I recently went to see Noel Coward’s Private Lives at one of our local theatres. It was the first time I’d seen the play live, I can vaguely remember seeing the movie version a long time ago, but it was so long ago that I couldn’t tell you who starred in it. What struck me the most about it was his use of dialogue and how it virtually sparked from the mouths of the players bringing the whole thing to life in a very lively fashion.
The acting was superb from all involved and I admired the respect show the play in the way they kept it strictly a period piece and ignored any motivation to bring it up to date. I seriously think if they had given in to any urge in that direction it would have ruined the play.
Going back to the dialogue and how it was written, Coward had a real flair of making his characters real people in just the way they spoke, a skill some writers struggle with, myself included. No matter what setting we place our characters in, no matter how detailed and evocative they are it’s all for naught if the characters sound wooden or just unreal.
Coward was one of the old masters at this craft and along with writers such as Dashiell Hammett and Philip Marlowe he brought his characters to life as soon as they opened their mouths to speak. When this happened we knew we were in for a treat.

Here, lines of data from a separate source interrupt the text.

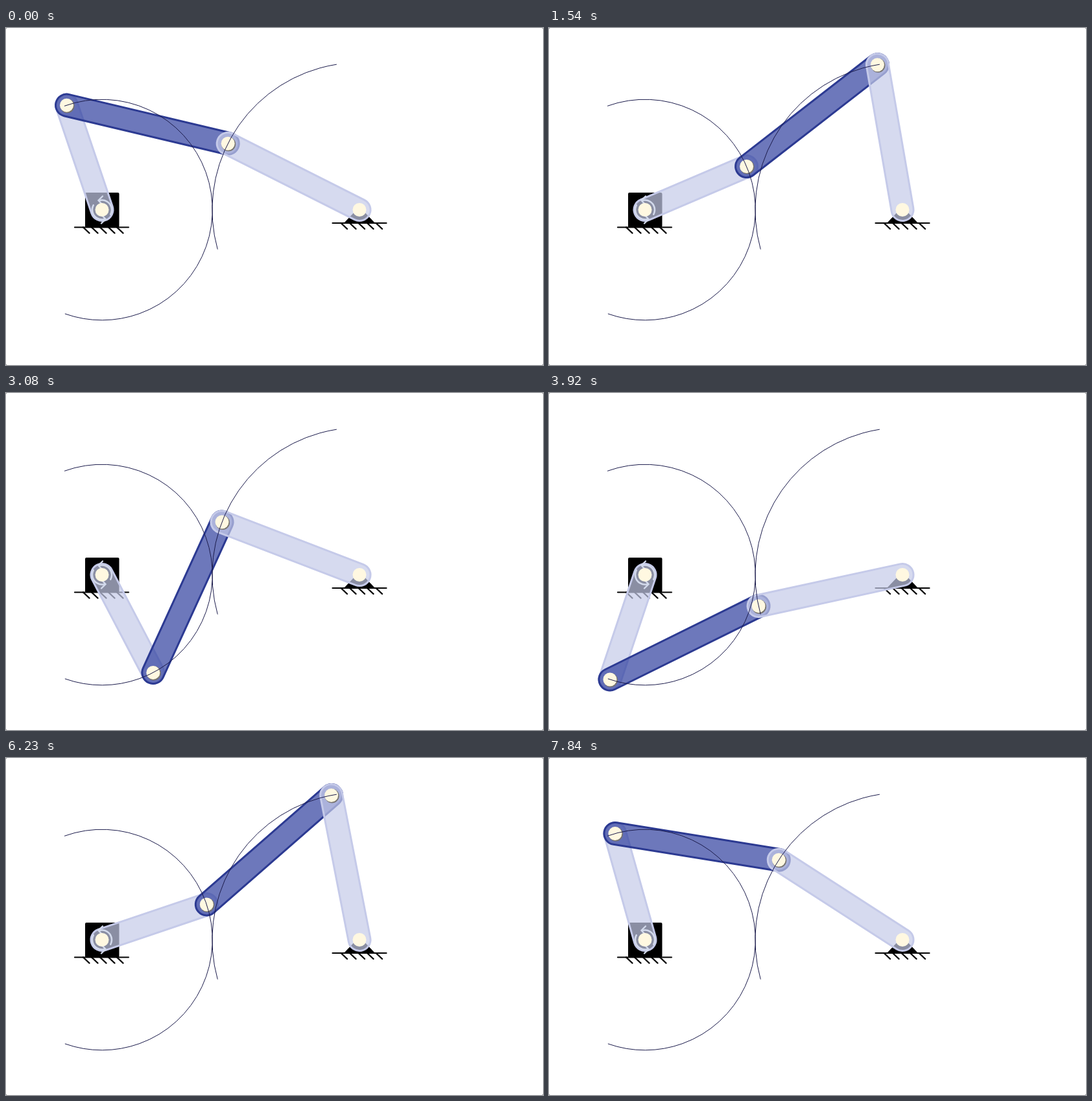
Write an HTML page with a canvas that moves like this. It is 828 by 520 pixels and loops after 7910 ms.

```html
<!DOCTYPE html>
<html lang="en">
<head>
<meta charset="utf-8">
<title>Four-bar linkage</title>
<style>
html, body { margin: 0; width: 100%; height: 100%; overflow: hidden; background: #777; }
canvas { display: block; background: #fff; border-radius: 2px; }
</style>
</head>
<body>
<canvas id="stage" width="828" height="520"></canvas>
<script>
const g = document.getElementById('stage').getContext('2d');
const STEP = 70, STEPS = 113;
const O = [148, 280.5], Q = [545, 280.5];
const CRANK = 170.3, COUPLER = 255.6, ROCKER = 227.1;
const LIGHT = ['#c5cae9', 'rgba(197,202,233,.7)'];
const DARK = ['#2c3a92', 'rgba(48,63,159,.7)'];
const rad = d => d * Math.PI / 180;

// Crank angle in degrees at a few steps; the motor sweeps evenly and reverses.
const SWEEP = [[0, 108.65], [12, 62.7], [32, -16.4], [36, -31.7], [56, -108.5],
  [72, -47.5], [89, 18.7], [112, 105.7], [113, 108.65]];

function crankAngle(step) {
  const i = SWEEP.findIndex(k => k[0] > step);
  const [s0, a0] = SWEEP[i - 1], [s1, a1] = SWEEP[i];
  return rad(a0 + (a1 - a0) * (step - s0) / (s1 - s0));
}

// Upper meeting point of the coupler around A and the rocker around Q.
function joint(A) {
  const dx = Q[0] - A[0], dy = Q[1] - A[1], d = Math.hypot(dx, dy);
  const along = (COUPLER ** 2 - ROCKER ** 2 + d * d) / (2 * d);
  const up = Math.sqrt(Math.max(0, COUPLER ** 2 - along ** 2));
  return [A[0] + (along * dx + up * dy) / d, A[1] + (along * dy - up * dx) / d];
}

function line(points, color, width) {
  g.beginPath();
  points.forEach(p => g.lineTo(...p));
  g.strokeStyle = color;
  g.lineWidth = width;
  g.stroke();
}

function arc([x, y], r, from, to, color, width) {
  g.beginPath();
  g.arc(x, y, r, rad(from), rad(to));
  g.strokeStyle = color;
  g.lineWidth = width;
  g.stroke();
}

function disc(x, y, r, color) {
  g.beginPath();
  g.arc(x, y, r, 0, 7);
  g.fillStyle = color;
  g.fill();
}

function pin([x, y], shadow) {
  if (shadow) disc(x + 1, y + 1, 11, '#77746f');
  disc(x, y, 10.5, '#fff8e1');
}

function bar(P, R, [edge, fill]) {
  const a = Math.atan2(R[1] - P[1], R[0] - P[0]), h = Math.PI / 2;
  g.beginPath();
  g.arc(...P, 17, a + h, a - h);
  g.arc(...R, 17, a - h, a + h);
  g.closePath();
  g.fillStyle = fill;
  g.fill();
  g.strokeStyle = edge;
  g.lineWidth = 3;
  g.stroke();
}

function ground(x, y, first, pitch) {
  line([[x, y], [x + 83, y]], '#000', 2.2);
  for (let i = 0; i < 5; i++) {
    const h = first + i * pitch;
    line([[h, y], [h + 9.5, y + 9]], '#000', 2.4);
  }
}

function supports() {
  g.fillStyle = '#000';
  g.beginPath();
  g.roundRect(122, 254, 52.5, 53.5, 2);
  g.fill();
  ground(106, 307.5, 119, 13);
  g.beginPath();
  [[521, 301], [540, 281], [550, 281], [569, 301]].forEach(p => g.lineTo(...p));
  g.fill();
  ground(503.5, 301, 516.5, 13.5);
}

function turnArrows() {
  const color = '#d3daec';
  for (const turn of [0, Math.PI]) {
    g.save();
    g.translate(...O);
    g.rotate(turn);
    arc([0, 0], 15, -105, 28, color, 2.6);
    line([[1, -21], [-5.5, -14.5], [0, -8.5]], color, 2.4);
    g.restore();
  }
}

function draw(step) {
  const t = crankAngle(step);
  const A = [O[0] + CRANK * Math.cos(t), O[1] - CRANK * Math.sin(t)];
  const B = joint(A);
  g.clearRect(0, 0, 828, 520);
  g.lineCap = 'round';
  supports();
  bar(O, A, LIGHT);
  turnArrows();
  pin(O);
  bar(A, B, DARK);
  pin(A, true);
  bar(B, Q, LIGHT);
  pin(B, true);
  pin(Q);
  g.lineCap = 'butt';
  arc(O, 170.3, -109.9, 109.6, '#1b1b4b', 1);
  arc(Q, 227.1, 164.4, 261.1, '#1b1b4b', 1);
}

const start = performance.now();
function tick() {
  draw(Math.floor((performance.now() - start) / STEP) % STEPS);
  requestAnimationFrame(tick);
}
tick();
</script>
</body>
</html>
```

I’m off to see King Lear in a short time at the same theatre but this is a reworking of the classic Shakespeare play set in a modern Northern environment. It will be interesting to see how this is pulled off. I know some of the actors work in this play so I know it’ll be a damn good play. It will also be another first for me as King Lear is one of Shakespeare’s play’s I have not seen and perhaps it’ll help my understanding of the play a little better if the language is more up to date.
So from an old master done as it was meant, to an old master brought up to date, let’s see which I prefer.
See you soon